  • New and notable. Just as consumers were struggling to adapt to rapidly-changing circumstances, millions headed to virtual platforms to stay connected — and the FTC challenged misleading claims by Zoom that gave users a false sense of security about how their information was handled. The Commission also brought several cases against companies that failed to deliver on their promises to get consumers goods in high demand as a result of the pandemic. A federal court in Ohio issued a temporary restraining order against 25 counterfeit websites that allegedly tricked consumers into paying for Clorox and Lysol products that the defendants never delivered. The FTC also brought some firsts: its first law enforcement crackdown on deceptive claims related to cannabidiol (CBD) products, and its first cases enforcing the Better Online Ticket Sales (BOTS) Act.
  • Blog appeal. In 2020, this blog — with 101,471 subscribers — featured 144 posts for businesspeople and attorneys. During the same period, the public ordered more than 309,000 copies of 17 business publications (in English and Spanish).
  • On the road again. The FTC and its regional partners in Cleveland, Ohio, hosted a virtual workshop to discuss advertising and data security basics for small businesses. The Green Lights & Red Flags: FTC Rules of the Road for Business workshop brought together Ohio business owners and marketing executives with national and state legal experts to give practical insights to business and legal professionals about how established consumer protection principles apply in today’s fast-paced marketplace.

Add new comment

Comment Policy

Privacy Act Statement

It is your choice whether to submit a comment. If you do, you must create a user name, or we will not post your comment. The Federal Trade Commission Act authorizes this information collection for purposes of managing online comments. Comments and user names are part of the Federal Trade Commission’s (FTC) public records system (PDF), and user names also are part of the FTC’s computer user records system (PDF). We may routinely use these records as described in the FTC’s Privacy Act system notices.

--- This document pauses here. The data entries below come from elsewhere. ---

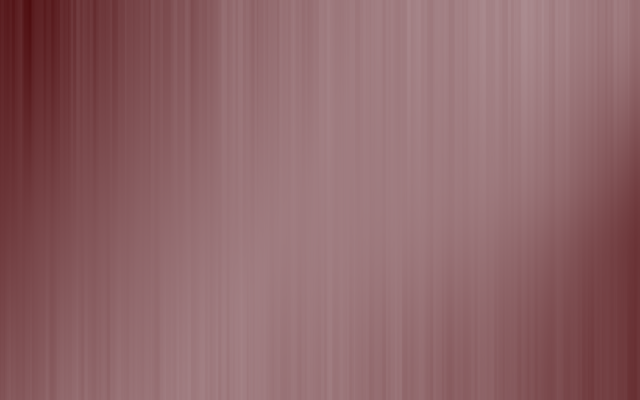
Write a Shadertoy shader that draws this background.

```glsl
// Brushed rose metal: a pale diagonal sheen between wine-red sides.
// Smooth falloffs set the light; layers of one-dimensional cells with
// jittered borders make vertical streaks that fade toward mid-height.

float hash(float n) {
    return fract(sin(n * 91.73) * 4375.54);
}

// Random tone per cell, from -0.5 to 0.5, with softened irregular borders.
float stripes(float x, float count, float seed) {
    float p = x * count + seed;
    float id = floor(p);
    float border = 0.3 + 0.4 * hash(id + seed * 3.1);
    float soft = clamp(0.8 * count / iResolution.x, 0.06, 0.3);
    float side = smoothstep(border - soft, border + soft, p - id);
    return mix(hash(id + seed), hash(id + 1.0 + seed), side) - 0.5;
}

// Broad, medium and hair-thin streaks.
float brushed(float x, float seed) {
    return 0.35 * stripes(x, 34.0, seed)
         + 0.40 * stripes(x, 95.0, seed + 17.0)
         + 0.35 * stripes(x, 230.0, seed + 41.0);
}

// Brightness of the sheen, 0 in the deep red and about 1 in the pale band.
float sheen(vec2 uv) {
    // Left shadow, leaning outward toward the top.
    float lean = uv.x + 0.29 * pow(1.0 - uv.y, 1.2);
    float light = 1.0 - pow(max(1.0 - lean / 0.6, 0.0), 1.5);

    // Right shadow, wide at the bottom and fading toward the top.
    float reach = mix(0.27, 0.11, smoothstep(0.0, 0.6, uv.y));
    float depth = 0.7 * (1.0 - 0.8 * smoothstep(0.35, 1.0, uv.y));
    light -= depth * exp(-pow(max(1.0 - uv.x, 0.0) / reach, 1.3));

    // Highlight at the upper right.
    float offset = (uv.x - 0.82) / 0.15;
    return light + 0.1 * exp(-offset * offset) * smoothstep(0.4, 1.0, uv.y);
}

void mainImage(out vec4 fragColor, in vec2 fragCoord) {
    vec2 uv = fragCoord / iResolution.xy;
    float light = sheen(uv);

    // Separate streaks run in from the top and bottom edges.
    float topFade = smoothstep(0.35, 1.0, uv.y);
    float bottomFade = 1.0 - smoothstep(0.0, 0.5, uv.y);
    float topGain = mix(0.32, 0.16, smoothstep(0.1, 0.6, uv.x));
    light += brushed(uv.x, 5.0) * (0.03 + topGain * topFade);
    light += brushed(uv.x, 73.0) * (0.03 + 0.15 * bottomFade);
    light += 0.025 * stripes(uv.x, 160.0, 29.0);

    // Deep streak near the upper left corner.
    float dip = (uv.x - 0.058) / 0.018;
    light -= 0.14 * topFade * exp(-dip * dip * dip * dip);

    vec3 wine = vec3(0.33, 0.08, 0.09);
    vec3 rose = vec3(0.625, 0.485, 0.5);
    fragColor = vec4(mix(wine, rose, clamp(light, -0.08, 1.15)), 1.0);
}
```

For more information on how the FTC handles information that we collect, please read our privacy policy.